Yes - I don’t know about pot per se, but generally speaking Indonesia’s drug laws are very harsh. In addition, chances are quite high (heh, no pun intended) that travelers would need to pass through Singapore in order to get into Indonesia, and the laws there are exceptionally harsh.

My friend is primarily considering whether it would make sense for her to plan a stay in a place like Colorado. Obviously, if she found out they could somehow do trials in Indonesia, that would be excellent news, but I don’t think she anticipates that happening. At the moment she is gathering as much information as she can to find out what, if any, options she has.

I’m not aware of any medication that “works for everybody”. Not even those that have passed double-blind, placebo-controlled clinical trials.

True enough. I just meant that anecdotes aren’t statistics. It worked for you, but that doesn’t mean we can say with confidence that it will work for X percent of people with your symptoms. Even if X is just 10%, it’s a more helpful data point than “this one dude I know.” Unfortunately the drug prohibition bureaucracy has suppressed these kinds of studies for a long time, but things are starting to change.

Colorado is a neat place. It would be fun to go there for some skiiing or to see a grizzly bear or other stuff they don’t have in Bali. I’m sure Australia also has many educational and entertaining vacation opportunities.

But your friend should understand, the medicinal oil that’s being discussed as an anti-seizure medicine isn’t the stuff you smoke in the stores.

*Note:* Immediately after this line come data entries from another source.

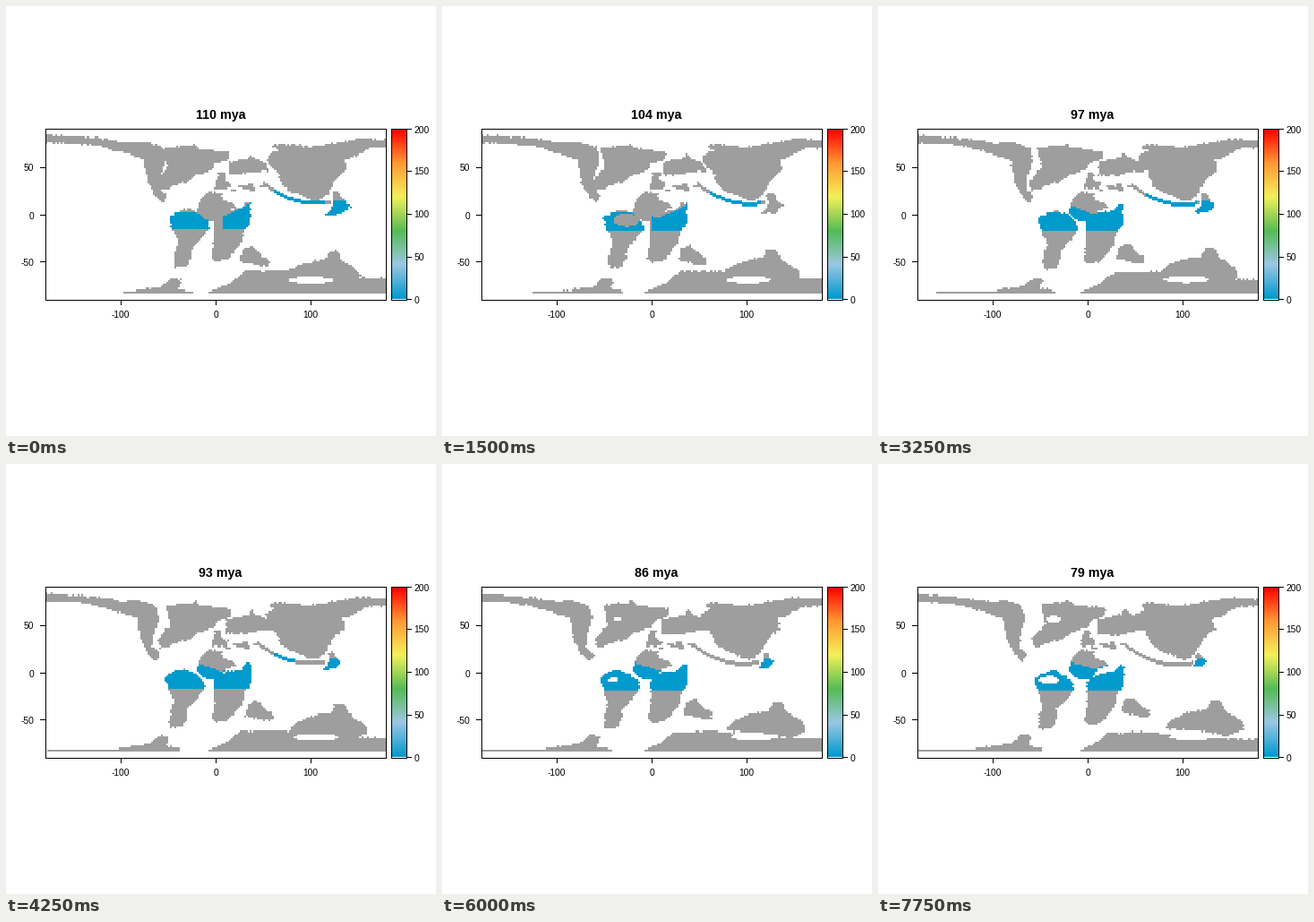
A matplotlib script for the animation above (8 s loop, 480 by 480 pixels).

```python
import matplotlib.pyplot as plt
import numpy as np
from matplotlib.animation import FuncAnimation
from matplotlib.colors import LinearSegmentedColormap, ListedColormap
from matplotlib.patches import Rectangle
from matplotlib.path import Path

SIZE, DPI = 480, 72
FIRST_AGE, MID_AGE, STEPS = 110, 95, 32
LEFT, RIGHT, TOP, BOTTOM = 44, 424, 137, 327
COLS, ROWS = 180, 90
LAST_ROW = 87  # no land this close to the south pole

# Cell centres in stage pixels, shaken a little for rough coasts
rng = np.random.default_rng(4)
X, Y = np.meshgrid(LEFT + (np.arange(COLS) + 0.5) * (RIGHT - LEFT) / COLS,
                   TOP + (np.arange(ROWS) + 0.5) * (BOTTOM - TOP) / ROWS)
cells = np.stack([X, Y], -1).reshape(-1, 2)
shaken = cells + rng.normal(0, 0.5, cells.shape)


class Plate:
    """Coast at MID_AGE; drifts and grows evenly with time."""

    def __init__(self, drift, grow, *coast):
        self.coast = np.array(coast, float)
        self.drift = np.array(drift)
        self.grow = grow

    def mask(self, t):
        mid = self.coast.mean(0)
        coast = mid + (self.coast - mid) * (1 + self.grow * t) + self.drift * t
        return Path(coast).contains_points(shaken).reshape(ROWS, COLS)


plates = {
    "west america": Plate(
        (-7, 0.5), 0, (30, 144), (72, 146), (108, 149), (132, 153), (150, 152),
        (168, 158), (172, 172), (166, 190), (165, 204), (174, 213), (168, 220),
        (160, 212), (152, 198), (147, 172), (126, 165), (98, 157), (72, 154),
        (30, 153)),
    "east america": Plate(
        (3, -1), 0, (178, 158), (212, 154), (216, 158), (252, 162), (250, 170),
        (236, 175), (232, 183), (214, 188), (204, 196), (184, 203), (172, 206),
        (168, 196), (184, 180), (182, 172)),
    "asia": Plate(
        (-2, 0.5), 0, (290, 167), (302, 162), (295, 157), (304, 154), (340, 158),
        (372, 152), (395, 148), (430, 150), (430, 158), (404, 159), (390, 167),
        (376, 172), (378, 184), (366, 194), (356, 212), (344, 219), (318, 208),
        (306, 200), (301, 186), (292, 178)),
    "baltic": Plate(
        (2, 0), 0.15, (246, 174), (270, 169), (275, 164), (280, 169), (294, 174),
        (299, 186), (286, 185), (266, 189), (246, 189)),
    "europe": Plate(
        (-4, 0), 0, (234, 186), (242, 186), (240, 194), (248, 198), (246, 203),
        (229, 204)),
    "north africa": Plate(
        (0, 0), 0, (212, 228), (218, 216), (226, 208), (240, 208), (244, 217),
        (258, 224), (244, 230), (240, 240), (226, 240), (214, 234)),
    "south africa": Plate(
        (1, 3), 0, (232, 240), (246, 231), (262, 229), (268, 222), (274, 222),
        (274, 244), (266, 254), (264, 266), (256, 277), (248, 285), (236, 288),
        (229, 283), (233, 264), (232, 250)),
    "south america": Plate(
        (-4, 2), 0, (178, 238), (188, 231), (200, 228), (212, 234), (222, 242),
        (223, 250), (214, 262), (204, 272), (203, 283), (198, 293), (184, 294),
        (184, 280), (188, 266), (182, 250)),
    "india": Plate(
        (5, -4), 0, (266, 281), (270, 268), (280, 264), (290, 275), (298, 279),
        (298, 287), (286, 286)),
    "australia": Plate(
        (6, -5), 0, (314, 300), (322, 290), (340, 282), (362, 278), (366, 269),
        (377, 269), (381, 279), (400, 292), (403, 302), (385, 308), (350, 303)),
    "antarctica": Plate(
        (-5, 2), 0, (216, 324), (246, 311), (262, 298), (312, 297), (345, 302),
        (400, 305), (435, 305), (435, 324)),
    "peninsula": Plate(
        (-13, -1), 0, (104, 323), (130, 317), (160, 313), (174, 302), (184, 305),
        (180, 315), (196, 318), (196, 323)),
    "east isle": Plate(
        (-6, -1), -0.3, (360, 210), (366, 209), (370, 217), (376, 222),
        (368, 229), (354, 230), (361, 221)),
}
islets = rng.uniform((246, 199), (282, 206), (7, 2))


def near(x, y, rx, ry):
    """Elliptic spot."""
    return ((X - x) / max(rx, 0.01)) ** 2 + ((Y - y) / max(ry, 0.01)) ** 2 < 1


def grid_at(age):
    """0 sea, 1 land, 2 warm land."""
    t = (MID_AGE - age) / 16
    s = (FIRST_AGE - age) / (STEPS - 1)
    late = max(t, 0)
    cool = np.exp(-((age - 101.5) / 3) ** 4)
    part = {name: plate.mask(t) for name, plate in plates.items()}

    # Island arc south of Asia, polar strip and loose islets
    bend = X + 6 * t - 340
    arc = (np.abs(Y - 222 - 2 * t + 22 * (bend / 58) ** 2) < 2.1) & (np.abs(bend + 20) < 38)
    strip = (Y > 318.6) & (X > 130 - 85 * min(1.8 * s, 1)) & (X < 200 - 25 * s)
    land = np.any(list(part.values()), axis=0) | arc | strip
    for x, y in islets:
        land |= (np.abs(X - x + 6 * t) < 3) & (np.abs(Y - y) < 1.5)

    sea = near(345 + 5 * t, 305 - t, 25, 4)
    sea |= near(191, 241, 11 * late, 4 * late)
    sea |= near(196, 173, 9 * late, 4 * late)
    land &= ~sea
    land[LAST_ROW:] = False

    # Warm belt: V-shaped upper edge in Africa, cool core in South America
    south = Y < 249 + 5 * s
    edge = 236 - 8 * s + 4 * cool - (0.5 - 0.25 * s) * np.abs(X - 241)
    west = np.interp(age, [97, 100, 110], [205, 230, 242])
    africa = part["north africa"] | part["south africa"]
    warm = africa & south & (Y > edge) & (X > west)
    core = near(206, 239, 24 * cool, 11 * cool)
    warm |= part["south america"] & south & (Y > 230) & ~core
    warm |= arc & (X > 299) & (X < np.interp(age, [89, 93, 97], [299, 322, 357]))
    if not 102 <= age <= 106:
        warm |= part["east isle"] & (Y > 218)
    return land.astype(int) + (land & warm)


grids = [grid_at(FIRST_AGE - i) for i in range(STEPS)]

plt.rcParams["font.family"] = "Liberation Sans"
fig = plt.figure(figsize=(SIZE / DPI, SIZE / DPI), dpi=DPI, facecolor="white")
ax = fig.add_axes([0, 0, 1, 1])
ax.axis("off")


def image(data, x0, x1, cmap, top):
    return ax.imshow(data, cmap=cmap, vmin=0, vmax=top, interpolation="nearest",
                     extent=(x0, x1, BOTTOM, TOP), aspect="auto")


def bar(x, y, w, h):
    ax.add_patch(Rectangle((x, y), w, h, fc="black", lw=0, antialiased=False,
                           zorder=3))


def frame(x, y, w, h):
    bar(x, y, w, 1)
    bar(x, y + h - 1, w, 1)
    bar(x, y, 1, h)
    bar(x + w - 1, y, 1, h)


def label(x, y, value, ha):
    ax.text(x, y, str(value), fontsize=10.3, ha=ha, va="baseline")


world = image(grids[0], LEFT, RIGHT,
              ListedColormap(["white", "#9e9e9e", "#009acd"]), 2)
ramp = LinearSegmentedColormap.from_list(
    "ramp", ["#009acd", "#9bc7e3", "#55bb55", "#f4f15a", "#ff9933", "#ff0000"])
image(np.linspace(1, 0, 190)[:, None], 430, 447, ramp, 1)
ax.set_xlim(0, SIZE)
ax.set_ylim(SIZE, 0)

frame(LEFT, TOP, RIGHT - LEFT + 1, BOTTOM - TOP + 2)
frame(430, TOP, 18, BOTTOM - TOP + 2)
for deg in (-100, 0, 100):
    x = round(234 + deg * 1.0556)
    bar(x, BOTTOM + 1, 1, 6)
    label(x, 348, deg, "center")
for deg in (-50, 0, 50):
    y = round(232.6 - deg * 1.0556)
    bar(38, y, 6, 1)
    label(31, y + 4.5, deg, "right")
for k in range(5):
    y = round(BOTTOM - 47.5 * k)
    bar(447, y, 6, 1)
    label(455.5, y + 4.5, 50 * k, "left")

title = ax.text(239.5, 126, "", fontsize=14.2, weight="bold", ha="center",
                va="baseline")


def update(i):
    world.set_data(grids[i])
    title.set_text(f"{FIRST_AGE - i} mya")
    return world, title


anim = FuncAnimation(fig, update, frames=STEPS, interval=250, repeat=True,
                     repeat_delay=0)
plt.show()
```
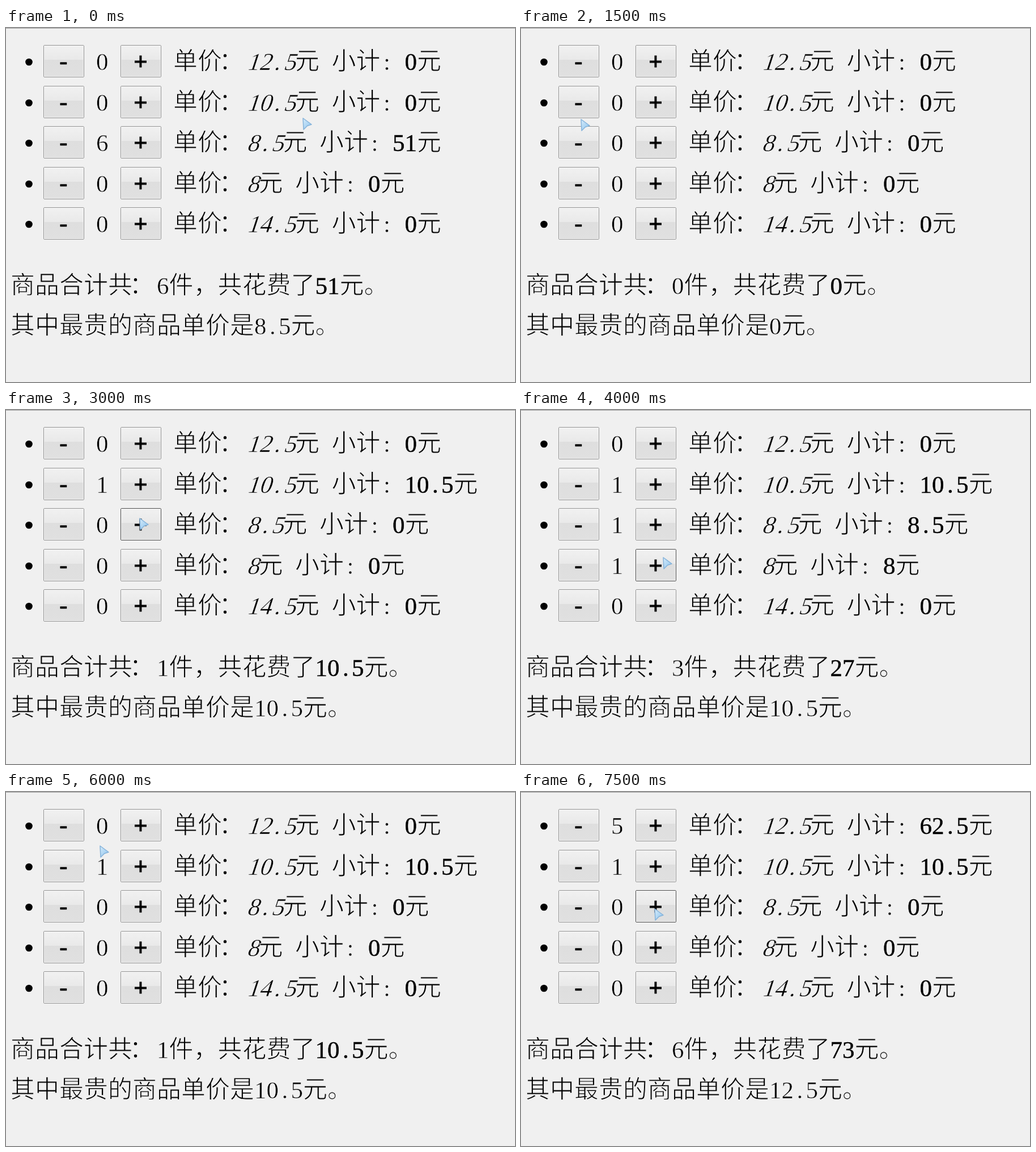
An HTML page for the animation above (8000 ms loop, 898 by 624 pixels).

```html
<!DOCTYPE html>
<html lang="zh-CN">
<head>
<meta charset="utf-8">
<style>
  html, body { margin: 0; width: 100%; height: 100%; overflow: hidden; background: #f0f0f0; }
  svg { display: block; width: 898px; height: 624px; }
  text { font: 43px "Liberation Serif", "Noto Sans CJK SC", "Noto Sans CJK", serif; white-space: pre; }
  /* a background-coloured outline thins the strokes */
  .latin { stroke: #f0f0f0; stroke-width: .6; }
  .han { stroke: #f0f0f0; stroke-width: 1.1; }
  .bold .latin { stroke: #000; stroke-width: .4; }
  .sign { font-family: "Liberation Sans", sans-serif; text-anchor: middle; stroke: #000; }
  .minus { font-size: 46px; stroke-width: .4; }
  .plus { font-size: 41px; stroke-width: 1; }
  .button { fill: url(#face); stroke: #939393; }
  .button.hover { stroke: #4c4c4c; }
</style>
</head>
<body>
<svg viewBox="0 0 898 624">
  <defs>
    <linearGradient id="face" x2="0" y2="1">
      <stop offset="0" stop-color="#f1f1f1"/>
      <stop offset=".46" stop-color="#e9e9e9"/>
      <stop offset=".46" stop-color="#dedede"/>
      <stop offset="1" stop-color="#e0e0e0"/>
    </linearGradient>
    <linearGradient id="glass" x2="1" y2="1">
      <stop offset="0" stop-color="#d5ebfa"/>
      <stop offset="1" stop-color="#8cc3ee"/>
    </linearGradient>
  </defs>
  <path d="M0 .5H898" stroke="#a0a0a0"/>
  <g id="fixed"></g>
  <g id="values"></g>
  <path id="cursor" d="M1 1L16 12L8.5 14.5L2 21Z" fill="url(#glass)" stroke="#86b3da" stroke-width="1.5" stroke-linejoin="round"/>
</svg>
<script>
const EM = 43, STEP = 500;
const prices = [12.5, 10.5, 8.5, 8, 14.5];

// quantities per row, then cursor tip
const steps = [
  ['00600', 523, 158], ['00600', 100, 55], ['00600', 104, 4], ['00000', 105, 160],
  ['00000', 105, 160], ['00000', 229, 152], ['01000', 235, 190], ['01100', 240, 252],
  ['01110', 250, 259], ['01111', 235, 338], ['01110', 90, 269], ['01100', 95, 200],
  ['01000', 165, 94], ['11000', 225, 55], ['31000', 225, 55], ['51000', 235, 205]
];

const $ = id => document.getElementById(id);
const fixed = $('fixed'), values = $('values'), cursor = $('cursor');
const rowTop = i => 30 + Math.round(71.6 * i);

function add(parent, tag, attrs, content = '') {
  const node = document.createElementNS('http://www.w3.org/2000/svg', tag);
  for (const key in attrs) node.setAttribute(key, attrs[key]);
  node.textContent = content;
  return parent.appendChild(node);
}

// Where punctuation sits inside its cell.
const nudge = { '.': EM / 8, ':': EM / 8, '：': -EM / 8 };

// Half-width cells for ASCII, full-width for the rest; returns the end position.
function write(parent, x, y, content, style = '') {
  const slant = style === 'slant' ? ' skewX(-18)' : '';
  const text = add(parent, 'text', { class: style, transform: `translate(${x} ${y})${slant}` });
  let end = 0;
  for (const run of String(content).match(/[ -~]+|[^ -~]+/g)) {
    const latin = run < '\u0080';
    const xs = [...run].map((char, i) => end + i * (latin ? EM / 2 : EM) + (nudge[char] || 0));
    add(text, 'tspan', { x: xs.join(' '), y: latin ? 0 : -1, class: latin ? 'latin' : 'han' }, run);
    end += run.length * (latin ? EM / 2 : EM);
  }
  return x + end;
}

// Pieces of [content, style] one after another.
function writeLine(parent, x, y, ...pieces) {
  for (const [content, style] of pieces) x = write(parent, x, y, content, style);
  return x;
}

const buttons = [];
const subtotalX = prices.map((price, i) => {
  const top = rowTop(i);
  add(fixed, 'circle', { cx: 40.5, cy: top + 30, r: 6.3 });
  for (const [x, sign, name, base] of [[66, '-', 'minus', 44.6], [202, '+', 'plus', 43]]) {
    const box = add(fixed, 'rect', { x: x + .5, y: top + .5, width: 71, height: 56, rx: 1.5, class: 'button' });
    add(fixed, 'rect', { x: x + 1.5, y: top + 1.5, width: 69, height: 54, fill: 'none', stroke: '#f8f8f8', 'stroke-opacity': .8 });
    add(fixed, 'text', { x: x + 35.5, y: top + base, class: 'sign ' + name }, sign);
    buttons.push({ box, x, top });
  }
  return writeLine(fixed, 295, top + 44, ['单价：'], [price, 'slant'], ['元 小计: ']);
});

function show([digits, x, y]) {
  const counts = [...digits].map(Number);
  const pieces = counts.reduce((a, b) => a + b);
  const cost = counts.reduce((sum, n, i) => sum + n * prices[i], 0);
  const dearest = Math.max(0, ...prices.filter((_, i) => counts[i]));

  values.replaceChildren();
  counts.forEach((n, i) => {
    const base = rowTop(i) + 44;
    write(values, 159, base, n);
    writeLine(values, subtotalX[i], base, [n * prices[i], 'bold'], ['元']);
  });
  writeLine(values, 8, 469, [`商品合计共：${pieces}件，共花费了`], [cost, 'bold'], ['元。']);
  write(values, 8, 540, `其中最贵的商品单价是${dearest}元。`);

  for (const b of buttons) {
    const over = x >= b.x && x < b.x + 72 && y >= b.top && y < b.top + 57;
    b.box.classList.toggle('hover', over);
  }
  cursor.setAttribute('transform', `translate(${x} ${y})`);
}

let shown = -1;
const start = performance.now();
function tick(now) {
  const index = Math.floor(Math.max(0, now - start) / STEP) % steps.length;
  if (index !== shown) show(steps[shown = index]);
  requestAnimationFrame(tick);
}
tick(start);
</script>
</body>
</html>
```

Also, it’s very early days in cannabinoid research. You can’t just hit any head shop and find this stuff.

Here’s an article from the New England Journal of Medicine, from 2015, discussing the potentials of cannabinoids as epileptic treatment -

That’s not the full article, but it will give your friend the info to take to the library.

Shodan’s not wrong. It’s too soon to know if any of this will pan out. OTOH - it may be a godsend. It’s good that research is beginning in this field, but it’s just a beginning.

As a dataguy, you should understand the value of data points that are 1. Uncorroborated and 2. Solo. Your lived experience matters but there’s no way for any other individual to draw a usable pattern from it.

“Anecdote” also means, in terms of medical studies, “it looks like this happened,” but we weren’t controlling all the variables.

CairoCarol, you friend might want to explore the ketogenic diet. This diet is prescribed by doctors in children’s hospitals across the US and in other countries for hard-to-control epilepsy. It sounds like a fringe treatment, but it is actually a standard tool in the treatment of epilepsy anymore. I am not suggesting your friend try to administer this herself, because it is not a balanced diet, and children on it need prescription supplements. But if she can make a trip to Colorado to go to a pot dispensary, perhaps she can find a way to get an appointment at a children’s hospital some place that will prescribe the diet.

Sure, I understand the value of controlled trials and the data they provide.

However, a couple of points:

  1. There will probably not be many large-scale clinical trials that focus on the whole cannabis plant.

Most, if not all of them, are testing some component (THC, cannabidiol, etc.) The objective being to find some cannabis-based substance that can be patented.
The whole plant cannot be patented. If it cannot be patented, drug companies will not spend the money on trials.

There are already cannabis-derived drugs, for example Marinol. They have not been shown to be as effective as the whole plant.

  1. Clinical trials are most valuable when the substance being tested is potentially harmful.
    Cannabis is non-toxic in humans. You can simply try it. If it helps, fine. If not, no harm.

Umm, something just occurred to me. When I was in high school, a friend of mine who was half-Japanese got really sick when he tried pot for the first time, and at the emergency room, we got told the sometimes people of Asian descent can be allergic to pot.

Now, coming from a SDMB post, that is anecdotal, but it might be worth researching.